If your doctor orders an expensive test, for example, don’t be afraid to ask if there’s a cheaper option available or a less invasive (i.e., less expensive) procedure that could help with the diagnosis he’s considering. Instead of exploratory surgery or a needle biopsy, comprehensive lab work could give your doctor all the information he needs. There is the potential that this approach might lead to more costs – abnormal blood work could call for even more expensive testing – but it might be worth the risk to avoid additional costs depending on your situation.
When your doctor writes you a prescription for a new or name-brand drug, you can ask whether there’s a similar drug that would be cheaper but just as effective for your condition. Your provider’s office may even have samples on hand to give you.
Double-check Before You Pay
Billing mistakes are more common than you might think. Always review a medical bill before you send in a payment. For one thing, your bill might include treatments you didn’t receive. For another, coding errors can cause insurance companies to deny payments for procedures that should be covered.

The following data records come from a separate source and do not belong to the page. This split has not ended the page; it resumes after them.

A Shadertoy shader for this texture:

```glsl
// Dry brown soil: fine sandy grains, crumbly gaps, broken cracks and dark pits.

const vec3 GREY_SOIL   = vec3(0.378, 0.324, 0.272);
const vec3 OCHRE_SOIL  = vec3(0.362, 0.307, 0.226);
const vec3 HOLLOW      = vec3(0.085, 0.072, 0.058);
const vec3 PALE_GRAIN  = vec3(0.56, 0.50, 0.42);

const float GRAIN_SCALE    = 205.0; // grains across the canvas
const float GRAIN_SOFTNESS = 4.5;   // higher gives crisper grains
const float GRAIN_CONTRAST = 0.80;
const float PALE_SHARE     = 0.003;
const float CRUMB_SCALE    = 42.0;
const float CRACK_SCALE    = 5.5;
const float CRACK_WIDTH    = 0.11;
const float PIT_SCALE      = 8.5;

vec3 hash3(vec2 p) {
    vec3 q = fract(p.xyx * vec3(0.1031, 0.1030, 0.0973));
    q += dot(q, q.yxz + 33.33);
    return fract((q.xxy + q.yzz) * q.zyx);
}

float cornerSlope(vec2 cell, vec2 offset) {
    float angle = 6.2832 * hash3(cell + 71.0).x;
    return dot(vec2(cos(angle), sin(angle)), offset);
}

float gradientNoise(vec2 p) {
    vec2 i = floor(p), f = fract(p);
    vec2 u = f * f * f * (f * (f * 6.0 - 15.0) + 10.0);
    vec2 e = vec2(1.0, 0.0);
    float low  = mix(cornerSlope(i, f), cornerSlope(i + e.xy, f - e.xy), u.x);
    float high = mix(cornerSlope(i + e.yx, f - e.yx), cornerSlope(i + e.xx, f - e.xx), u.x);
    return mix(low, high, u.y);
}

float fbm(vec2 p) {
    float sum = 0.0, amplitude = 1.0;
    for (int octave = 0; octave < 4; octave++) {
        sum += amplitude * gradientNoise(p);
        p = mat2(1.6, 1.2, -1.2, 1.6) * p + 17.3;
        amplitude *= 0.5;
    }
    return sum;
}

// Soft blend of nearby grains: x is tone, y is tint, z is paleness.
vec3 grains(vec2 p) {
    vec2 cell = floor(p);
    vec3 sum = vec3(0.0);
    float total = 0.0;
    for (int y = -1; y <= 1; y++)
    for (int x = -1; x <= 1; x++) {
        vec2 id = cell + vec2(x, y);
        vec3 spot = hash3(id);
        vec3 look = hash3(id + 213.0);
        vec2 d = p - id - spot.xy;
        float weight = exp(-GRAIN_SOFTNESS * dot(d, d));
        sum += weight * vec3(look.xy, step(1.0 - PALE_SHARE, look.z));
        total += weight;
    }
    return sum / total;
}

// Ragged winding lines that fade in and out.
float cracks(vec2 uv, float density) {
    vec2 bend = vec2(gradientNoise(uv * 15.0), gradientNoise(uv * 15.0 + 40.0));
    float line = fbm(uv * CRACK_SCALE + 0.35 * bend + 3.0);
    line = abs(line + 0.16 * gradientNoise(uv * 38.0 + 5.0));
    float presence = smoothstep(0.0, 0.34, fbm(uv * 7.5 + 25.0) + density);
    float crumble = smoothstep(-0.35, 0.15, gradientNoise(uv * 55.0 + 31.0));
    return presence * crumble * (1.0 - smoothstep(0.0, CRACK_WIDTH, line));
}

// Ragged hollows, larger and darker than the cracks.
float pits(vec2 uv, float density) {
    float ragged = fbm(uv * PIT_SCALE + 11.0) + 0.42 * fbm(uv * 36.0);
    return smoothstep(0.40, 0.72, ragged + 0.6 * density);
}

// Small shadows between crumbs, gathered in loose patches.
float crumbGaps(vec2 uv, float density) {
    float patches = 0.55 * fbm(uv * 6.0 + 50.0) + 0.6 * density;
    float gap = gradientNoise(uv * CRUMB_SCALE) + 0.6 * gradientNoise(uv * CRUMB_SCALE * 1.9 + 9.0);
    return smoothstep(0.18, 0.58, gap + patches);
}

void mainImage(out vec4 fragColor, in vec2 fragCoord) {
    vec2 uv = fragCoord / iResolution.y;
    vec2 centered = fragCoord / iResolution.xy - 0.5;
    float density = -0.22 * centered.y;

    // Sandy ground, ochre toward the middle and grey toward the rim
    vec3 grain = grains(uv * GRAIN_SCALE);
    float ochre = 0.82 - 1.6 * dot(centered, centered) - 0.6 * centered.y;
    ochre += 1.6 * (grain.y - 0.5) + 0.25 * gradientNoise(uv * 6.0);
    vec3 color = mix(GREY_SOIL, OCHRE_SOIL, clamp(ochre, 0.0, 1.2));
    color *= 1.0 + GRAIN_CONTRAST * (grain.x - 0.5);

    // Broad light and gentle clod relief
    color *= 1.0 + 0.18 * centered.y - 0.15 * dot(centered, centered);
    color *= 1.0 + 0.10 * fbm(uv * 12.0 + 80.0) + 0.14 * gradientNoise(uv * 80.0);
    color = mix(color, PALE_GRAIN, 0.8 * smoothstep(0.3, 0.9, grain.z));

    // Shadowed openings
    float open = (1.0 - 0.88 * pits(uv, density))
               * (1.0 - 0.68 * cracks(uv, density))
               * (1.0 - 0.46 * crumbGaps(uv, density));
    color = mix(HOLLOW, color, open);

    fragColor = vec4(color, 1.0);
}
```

If you have any questions about your bills, contact the medical provider or the insurance company to straighten out the situation. Even if you find out that the billing was accurate, while you’re on the phone, you may be able to request a discount or a payment plan from the biller. Some providers have hardship or charity programs for patients with limited income, so don’t be shy about asking for help if you need it. Providers want to get paid. They’ll work with you to recover what you owe.
Having affordable coverage shouldn’t mean that you have to skimp on taking care of yourself. Instead, learn how to use your health insurance wisely, and you’ll find that you can save money on medical costs while still prioritizing your health and wellbeing.